The Ventura County MLS is used by real estate agents and brokers in this county to list and share information on the properties that they have under a listing agreement. Since this information can be seen by all of the agents and brokers that have access to the Ventura County MLS, it allows cooperation between two brokerages to easily help their clients view, buy, and sell homes. This is indeed a win-win situation because it allows homeowners who are selling their home the chance to have every broker in the county know that the home they are listing is for sale. It also benefits potential home buyers by having a single repository where most homes for sale throughout Ventura County can be found. This allows them to work with the real estate agent of their choice and still be able to view homes that are under contract with another broker. There are over 800 MLS’s throughout the country that are created and maintained by professional real estate organizations within the various cities and counties. For example, the Ventura County Coastal Association of Realtors maintains the MLS for Ventura, Camarillo, Oxnard and other cities nearby, whereas the Ojai Valley Board of Realtors maintains the Ojai MLS.
With the advent of websites like Redfin and Zillow, it has become easier for the general public to gain access to most of the information that is contained in the Ventura County MLS. If you pay enough attention to the different sites, you will see that they often contain different (and sometimes conflicting) information about the same property. This is because some of these sites pull their information from different data sources and it may not come directly from the Ventura County MLS. However, Redfin for example, is also a real estate broker which means that their website has direct access to the Ventura County MLS and that the listings you find on their site should match what can be found on the Ventura County MLS. There are exceptions to the data that Redfin can provide to the general public such as contact information of the homeowner, when the home will be vacant, as well as any other notes that the listing agent feels should not be disclosed to people other than licensed real estate agents.
If you are not a real estate agent and do not want to use the 3rd party websites like Redfin and Zillow, you can also have a real estate agent set you up with Ventura County MLS searches. This is a way in which you can have homes that are listed on the MLS sent to you on a regular basis based off of the criteria that you are looking for. For example, you can have a real estate agent set up a MLS search for you on homes located only in Oxnard, between 2000 and 2500 Sq. Ft, containing 3 bedrooms and 2 bathrooms, priced under $400,000. Once your real estate agent enables this search, every time a home comes on the market that meets this criteria, an email will automatically be sent to you giving you the details of the home.
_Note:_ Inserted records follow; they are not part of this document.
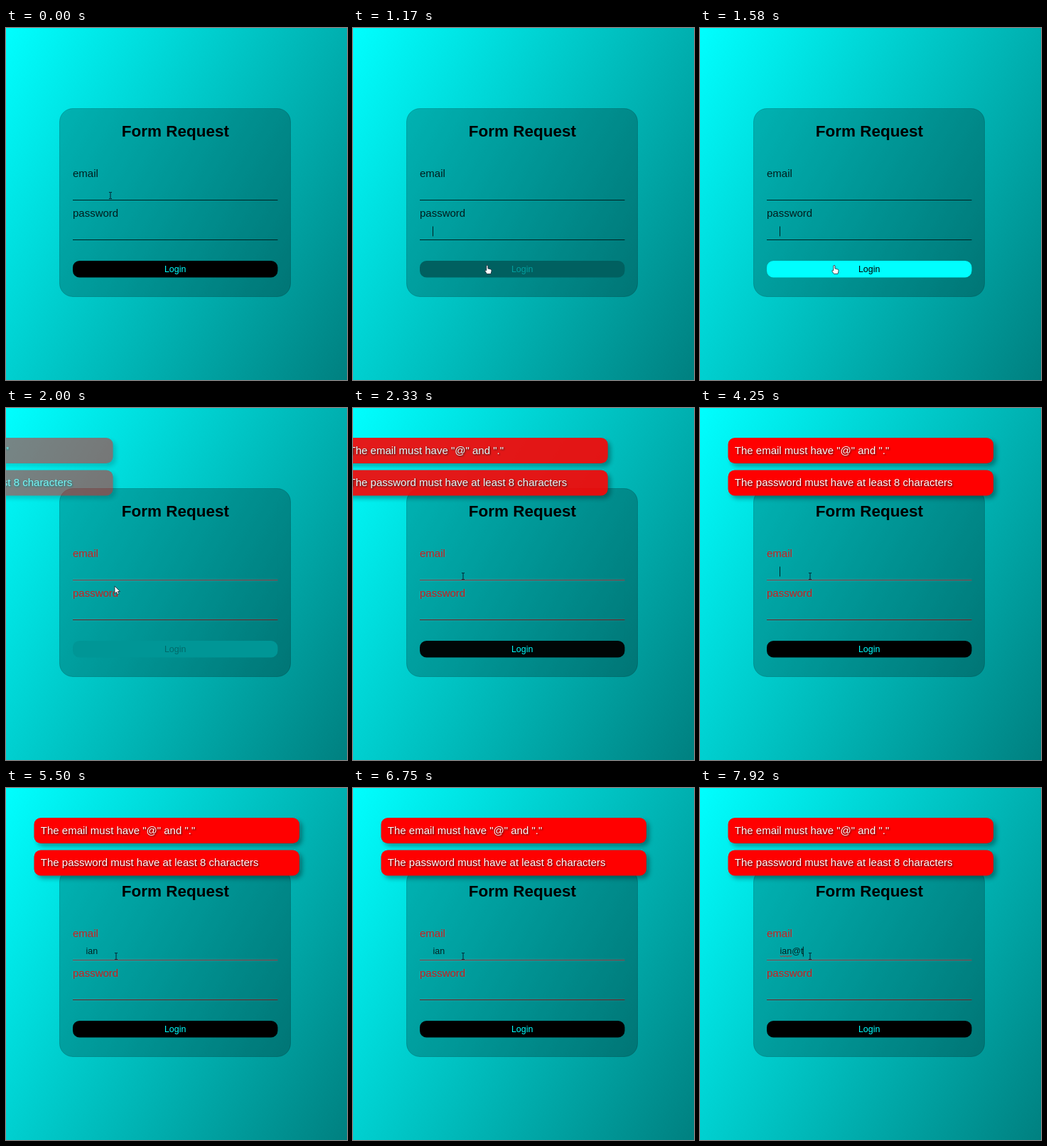
An HTML page for the animation above (8000 ms loop, 480 px wide and 496 px high).

```html
<!DOCTYPE html>
<html lang="en">
<head>
<meta charset="utf-8">
<title>Form Request</title>
<style>
  html, body { margin: 0; height: 100%; overflow: hidden; }
  svg {
    display: block; width: 100vw; height: 100vh;
    background: linear-gradient(120deg, aqua, teal);
    font: 15px Arial, "Liberation Sans", sans-serif;
  }
  .title { font-size: 22.5px; font-weight: bold; }
  .small { font-size: 12.5px; }
  .mid { text-anchor: middle; }
  .label { opacity: .82; }
  .notice rect { fill: red; filter: drop-shadow(4px 4px 3px rgba(0, 0, 0, .35)); }
  .notice text { fill: white; filter: drop-shadow(1.5px 1.5px 1px rgba(0, 0, 0, .8)); }
  .wave { fill: none; stroke: #c22; stroke-width: .9; }
</style>
</head>
<body>
<svg viewBox="0 0 480 496">
  <rect x="75.5" y="113.5" width="325" height="265" rx="18.5" fill="rgba(0,0,0,.23)" stroke="rgba(0,0,0,.2)"/>
  <text class="title mid" x="238.3" y="153">Form Request</text>

  <text class="label" x="94" y="210">email</text>
  <text class="small" id="typed" x="112.6" y="234" fill="#022"></text>
  <path class="wave" id="wave"/>
  <rect class="line" x="94" y="242" width="288.5" height="1"/>

  <text class="label" x="94" y="266">password</text>
  <rect class="line" x="94" y="298" width="288.5" height="1"/>
  <rect id="caret" width="1" height="14" fill="#022"/>

  <rect id="button" x="94" y="328" width="288.5" height="23.5" rx="9.4"/>
  <text class="small mid" id="login" x="238.2" y="344">Login</text>

  <g class="notice" id="notices">
    <rect x="39.5" y="42" width="373.5" height="36" rx="9.4"/>
    <text x="48.8" y="65">The email must have "@" and "."</text>
    <rect x="39.5" y="87.4" width="373.5" height="36" rx="9.4"/>
    <text x="48.8" y="110">The password must have at least 8 characters</text>
  </g>

  <g id="pointer">
    <path id="beam" d="M-2-4.5h1.5l.5.5.5-.5H2M0-4V4M-2 4.5h1.5L0 4l.5.5H2" fill="none" stroke="#012" stroke-width=".9"/>
    <path id="arrow" d="M0 0V10.5L2.5 8.3 4.2 12 6 11.2 4.4 7.6H7.6Z" fill="white" stroke="#123" stroke-width=".8"/>
    <path id="hand" d="M-1.2 0Q0-1.4 1 0V4L5 5Q6.4 5.4 6 7.5L5 11.5H-.5L-3.2 7.6Q-3.6 6-1.2 6.8Z" fill="white" stroke="#123" stroke-width=".8"/>
  </g>
</svg>
<script>
const LOOP = 8000, ERROR = 1725;
const $ = id => document.getElementById(id);
const clamp = v => Math.min(1, Math.max(0, v));
const show = (el, on) => el.setAttribute('visibility', on ? 'visible' : 'hidden');

// The CSS "ease" curve, solved by bisection
function ease(x) {
  x = clamp(x);
  let lo = 0, hi = 1, s;
  for (let i = 0; i < 24; i++) {
    s = (lo + hi) / 2;
    if (.75 * s * (1 - s) + s ** 3 < x) lo = s; else hi = s;
  }
  return .3 * s * (1 - s) ** 2 + 3 * s * s * (1 - s) + s ** 3;
}

const path = [ // time, x, y
  [0, 147, 236], [170, 147, 236], [500, 140, 286], [700, 140, 286],
  [1030, 184, 329], [1150, 189, 335], [1800, 189, 335], [1850, 186, 327],
  [2000, 153, 251], [2170, 155, 237], [LOOP, 155, 237]
];
const keys = [[4830, 'i'], [5000, 'a'], [5170, 'n'], [7830, '@'], [7920, 't']];
const caretOn = [[4170, 5500], [5920, 6580], [6920, 7250], [7830, LOOP]];
const within = (t, [a, b]) => t >= a && t < b;

function pointerAt(t) {
  const i = path.findIndex(p => p[0] > t);
  const [a, x, y] = path[i - 1], [b, u, v] = path[i];
  const k = (t - a) / (b - a);
  return [x + (u - x) * k, y + (v - y) * k];
}

let wave = 'M112.6 236.5';
for (let i = 0; i < 8; i++) wave += `l2.08 ${i % 2 ? -1 : 1}`;
$('wave').setAttribute('d', wave);

function draw(t) {
  const failed = t >= 1790;
  document.querySelectorAll('.label').forEach(el => el.setAttribute('fill', failed ? '#f00' : '#000'));
  document.querySelectorAll('.line').forEach((el, i) =>
    el.setAttribute('fill', failed ? ['#a04048', '#7c2226'][i] : '#022'));

  const hover = t < 1850 ? ease((t - 1030) / 600) : 1 - ease((t - 1850) / 600);
  const cyan = k => `rgb(0,${255 * k},${255 * k})`;
  $('button').setAttribute('fill', cyan(hover));
  $('login').setAttribute('fill', cyan(1 - hover));

  const slide = ease((t - ERROR) / 1000);
  $('notices').setAttribute('transform', `translate(${490 * (slide - 1)})`);
  $('notices').setAttribute('opacity', slide);

  $('typed').textContent = keys.filter(k => t >= k[0]).map(k => k[1]).join('');
  show($('wave'), t >= 7830);

  const inPassword = within(t, [600, 1700]);
  show($('caret'), inPassword || caretOn.some(span => within(t, span)));
  $('caret').setAttribute('x', 112 + $('typed').getComputedTextLength());
  $('caret').setAttribute('y', inPassword ? 279.5 : 223.5);

  const [x, y] = pointerAt(t);
  $('pointer').setAttribute('transform', `translate(${x} ${y})`);
  const kind = within(y, [328, 352]) ? 'hand'
    : within(y, [222, 243]) || within(y, [278, 299]) ? 'beam' : 'arrow';
  for (const id of ['beam', 'arrow', 'hand']) show($(id), id === kind);
}

const start = performance.now();
function tick() {
  draw((performance.now() - start) % LOOP);
  requestAnimationFrame(tick);
}
tick();
</script>
</body>
</html>
```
Obviously this does not give you all of the data that can be found in the MLS, but most people who are looking for a home do not need all of the data that is contained.